The frog's closest relatives are the so-called sooglossids,
a small group of frogs found only in the Seychelles in the
Indian Ocean. Although now separated by 3,000 kilometres
of ocean, the Seychelles and India once formed part of a
greater landmass that split up millions of years ago.
The discovery of a living coelacanth in 1938 captured public
attention because it represented an ancient lineage of fishes
thought to have been extinct for some 80 million years.
Biologists are racing to survey and discover species in
hot spots before they disappear. Unfortunately, fieldwork
can be dangerous (diseases, guerrilla wars, venomous animals),
and greater efforts are now required to reach unaltered
habitats, such as the tops of mountains. Moreover, some
governments are afraid
Article At Nature
of losing their countries' genetic resources, and have been
discouraging foreign scientists from collecting plants and
animals. To complete a gloomy picture, taxonomy in general
has become an unpopular career choice. Nonetheless, extraordinary
discoveries such as this frog show that there is an urgent
need for more biotic surveys.

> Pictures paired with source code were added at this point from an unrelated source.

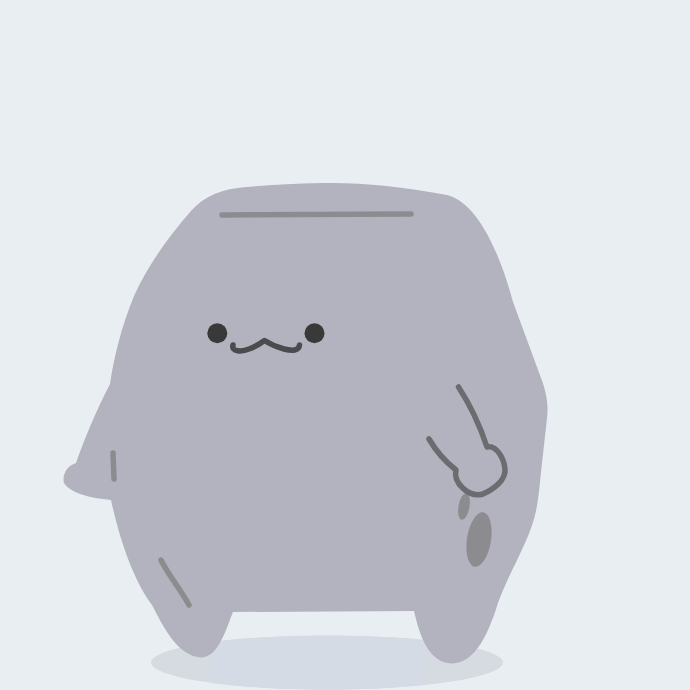
<!DOCTYPE html>
<html lang="en">
<head>
<meta charset="utf-8">
<title>Round grey creature</title>
<style>
:root {
  --sky: #e8eef2;
  --shadow: #d5dbe0;
  --shadow-core: #d4dbe4;
  --body: #b3b3bf;
  --mark: #8c8c90;
  --arm-line: #6b6b70;
  --mouth: #4b4b4e;
  --eye: #393939;
}
html, body { margin: 0; overflow: hidden; background: var(--sky); }
svg { display: block; width: 690px; height: 690px; }
.sky { fill: var(--sky); }
.shadow { fill: var(--shadow); }
.shadow-core { fill: var(--shadow-core); }
.body { fill: var(--body); }
.spots { fill: var(--mark); }
.eyes { fill: var(--eye); }
.creases, .arm, .mouth { fill: none; stroke-linecap: round; stroke-linejoin: round; }
.creases { stroke: var(--mark); stroke-width: 5.5; }
.arm { stroke: var(--arm-line); stroke-width: 5.5; }
.mouth { stroke: var(--mouth); stroke-width: 5.5; }
</style>
</head>
<body>
<svg viewBox="0 0 690 690" role="img" aria-label="A plump grey creature with a small smile standing on a soft shadow">
  <defs>
    <clipPath id="between-feet"><rect x="212" y="630" width="212" height="60"/></clipPath>
  </defs>
  <rect class="sky" width="690" height="690"/>
  <ellipse class="shadow" cx="327" cy="662.5" rx="176" ry="27"/>
  <ellipse class="shadow-core" cx="327" cy="662.5" rx="176" ry="27" clip-path="url(#between-feet)"/>

  <path class="body" d="M233 612 L414 611 C420 637 429 663 452 663.5 C476 663 489 632 498 603 C509 572 530 540 536 511 C539 497 540 480 542 463 L547 418 C549 403 545 388 541 378 L513 302 C501 257 479 203 447 195 C404 187 366 183 333 183 C304 183 268 185 246 187 C223 189 205 195 191 211 C168 237 147 267 134 296 C121 328 114 357 110 384 C97 409 85 437 76 463 C66 466 62 476 64 483 C70 493 90 498 111 500 C119 537 133 580 152 605 C162 624 177 657 202 657.5 C219 656 226 629 233 612 Z"/>

  <g class="creases">
    <path d="M222 215 L411 214"/>
    <path d="M113 453 L114 479"/>
    <path d="M161 560 C167 573 181 590 189 605"/>
  </g>

  <g class="eyes">
    <circle cx="217.3" cy="333.3" r="10"/>
    <circle cx="314.5" cy="333.3" r="10"/>
  </g>
  <path class="mouth" d="M233 345 C231 352 242 352 249 349 Q257 346 264.5 340.5 Q273 346 284 349 C292 351 299 351 299.5 345"/>

  <g class="spots">
    <ellipse cx="464" cy="506.500" rx="5.500" ry="13.500" transform="rotate(10 464 506.500)"/>
    <ellipse cx="479" cy="539.500" rx="12" ry="27.500" transform="rotate(9 479 539.500)"/>
  </g>
  <path class="arm" style="fill: var(--body)" d="M458.500 387 C469 403 480 426 487 447 C497 445 504 459 505 469 C506 480 494 489 483 494 C469 498 453 483 456 470 C447 463 436 451 429 439"/>
</svg>
</body>
</html>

A type of resurrection plant, Xerophyta viscosa Baker is
an unusual (and very tough) plant. Xerophyta viscosa is
particular to Africa and is found in mountain top habitats
such as Cathedral Peak in the Drakensberg mountains, which
stretch across Lesotho and South Africa.
This plant has many medicinal applications. The species
of resurrection plant known in Zulu as 'isiphemba' or 'isiqumama'
(Xerophyta retinervis) is used for asthma treatment, nose
bleeds, general aches and as an anti-inflammatory. The active
ingredient, called amentoflavone, is also found in gingko
extract. But there is a critically important aspect to these
resurrection plants which has nothing to do with medicine
and has another branch of science very, very interested.
What is so unique about X. viscosa amongst the higher plants,
is that it is able to survive long periods without water.
When it rains again, the plants rehydrate completely and
remarkably resume their full metabolic functions within
24 to72 hours, depending on the species (1).
Imagine if other plants, in particular crop plants, were
capable of this? To the average farmer or small crop grower
living in drought-prone regions this may seem a little far-fetched.
Scientists say that this may in fact be achievable. The
secret is in the genes. X. viscosa's ability to survive
extremes of temperature, high winds and lack of water that
would see other plants perish, is in fact genetically coded.
Full Article At Science